Did the Broadway Studio Theatre company do such a complicated musical justice? Absolutely. Imagine getting the chance to watch a young cast of Rent or We Will Rock You performing in a space the size of a London theatre’s broom cupboard. It’s a lot of talent in a little space.
Leads Joshua Tonks as Melchior and Victoria Serra as Wendler are stunning, their voices straight out of the musical textbook with a pinch of personality and soul. Greg Oliver is a particular highlight, his energy is magnetic, and his solos show off his capability to switch from hoarse, kick-starting vocals to soft, hair-raising notes.
Imaginatively staged (Designer Rachel Dingle), the talented case fall into the trap of sexual ignorance surrounded by chalk boards, a broken bedstead and little else. It is a depressing stage, but with every scene the actors chalk up new drawings, until gradually the boards fill up with the stories they have told. It’s a good concept, but occasionally the focus is a competition between the action and the stage.

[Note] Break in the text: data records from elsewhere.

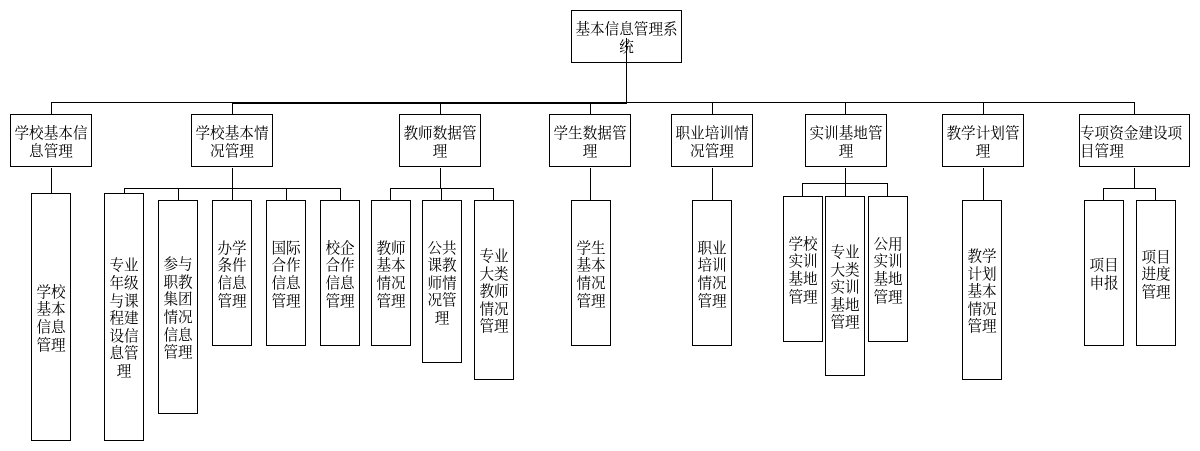
<!DOCTYPE html>
<html lang="zh-CN">
<head>
<meta charset="utf-8">
<title>基本信息管理系统</title>
<style>
  :root { --paper: #fff; --ink: #000; }
  * { box-sizing: border-box; margin: 0; }
  body { background: var(--paper); overflow: hidden; }
  .chart {
    position: relative; width: 1200px; height: 451px; overflow: hidden;
    background: var(--paper); color: var(--ink);
    font: 14.6px/17.6px "Noto Serif CJK SC", "Noto Serif CJK JP", serif;
  }
  .node {
    position: absolute; left: var(--x); top: var(--y);
    display: flex; align-items: center; justify-content: center;
    border: 1px solid var(--ink); text-align: center;
  }
  .root { --x: 571px; --y: 10px; width: 111px; height: 53px; padding: 0 2px; }
  .module { --y: 114px; width: 82px; height: 53px; padding: 0 3px; }
  .module.wide { width: 111px; padding: 0; justify-content: flex-start; text-align: left; }
  .leaf { --y: 200px; --h: 146px; width: 40px; height: var(--h); padding: 0 4px; }
  .leaf.raised { --y: 196px; }
  .leaf.medium { --h: 180px; }
  .leaf.tall { --y: 193px; --h: 248px; }
  .connectors {
    position: absolute; left: 0; top: 0; fill: none;
    stroke: var(--ink); stroke-width: 1; shape-rendering: crispEdges;
  }
</style>
</head>
<body>
<main class="chart">
  <div class="node root">基本信息管理系统</div>

  <div class="node module" style="--x:10px">学校基本信息管理</div>
  <div class="node leaf tall" style="--x:31px">学校基本信息管理</div>

  <div class="node module" style="--x:191px">学校基本情况管理</div>
  <div class="node leaf tall" style="--x:104px">专业年级与课程建设信息管理</div>
  <div class="node leaf" style="--x:158px;--h:214px">参与职教集团情况信息管理</div>
  <div class="node leaf" style="--x:212px">办学条件信息管理</div>
  <div class="node leaf" style="--x:266px">国际合作信息管理</div>
  <div class="node leaf" style="--x:320px">校企合作信息管理</div>

  <div class="node module" style="--x:399px">教师数据管理</div>
  <div class="node leaf" style="--x:371px">教师基本情况管理</div>
  <div class="node leaf" style="--x:422px;--h:163px">公共课教师情况管理</div>
  <div class="node leaf medium" style="--x:474px">专业大类教师情况管理</div>

  <div class="node module" style="--x:549px">学生数据管理</div>
  <div class="node leaf" style="--x:571px">学生基本情况管理</div>

  <div class="node module" style="--x:671px">职业培训情况管理</div>
  <div class="node leaf" style="--x:692px">职业培训情况管理</div>

  <div class="node module" style="--x:805px">实训基地管理</div>
  <div class="node leaf raised" style="--x:783px">学校实训基地管理</div>
  <div class="node leaf raised medium" style="--x:825px">专业大类实训基地管理</div>
  <div class="node leaf raised" style="--x:868px">公用实训基地管理</div>

  <div class="node module" style="--x:942px">教学计划管理</div>
  <div class="node leaf medium" style="--x:962px">教学计划基本情况管理</div>

  <div class="node module wide" style="--x:1079px">专项资金建设项目管理</div>
  <div class="node leaf" style="--x:1084px">项目申报</div>
  <div class="node leaf" style="--x:1136px">项目进度管理</div>

  <svg class="connectors" width="1200" height="451" viewBox="0 0 1200 451" aria-hidden="true">
    <g transform="translate(.5 .5)">
      <path d="M626 37V102M51 114V102H1134V114M232 103H626M232 102V114M440 102V114M590 102V114M712 102V114M845 102V114M983 102V114"/>
      <path d="M51 167V193M590 167V200M712 167V200M983 167V200"/>
      <path d="M232 167V200M124 193V188H340V200M178 188V200M286 188V200"/>
      <path d="M440 167V188M390 200V188H493V200M441 188V200"/>
      <path d="M845 167V196M802 196V183H887V196"/>
      <path d="M1134 167V188M1103 200V188H1155V200"/>
    </g>
  </svg>
</main>
</body>
</html>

However, this production is an impressive one. Nothing commends a director more than not knowing what to commend him for. Adam Boland is invisible, he has got the best out of his actors and his work is seamless with their performance. Definitely one to hop on a tube for.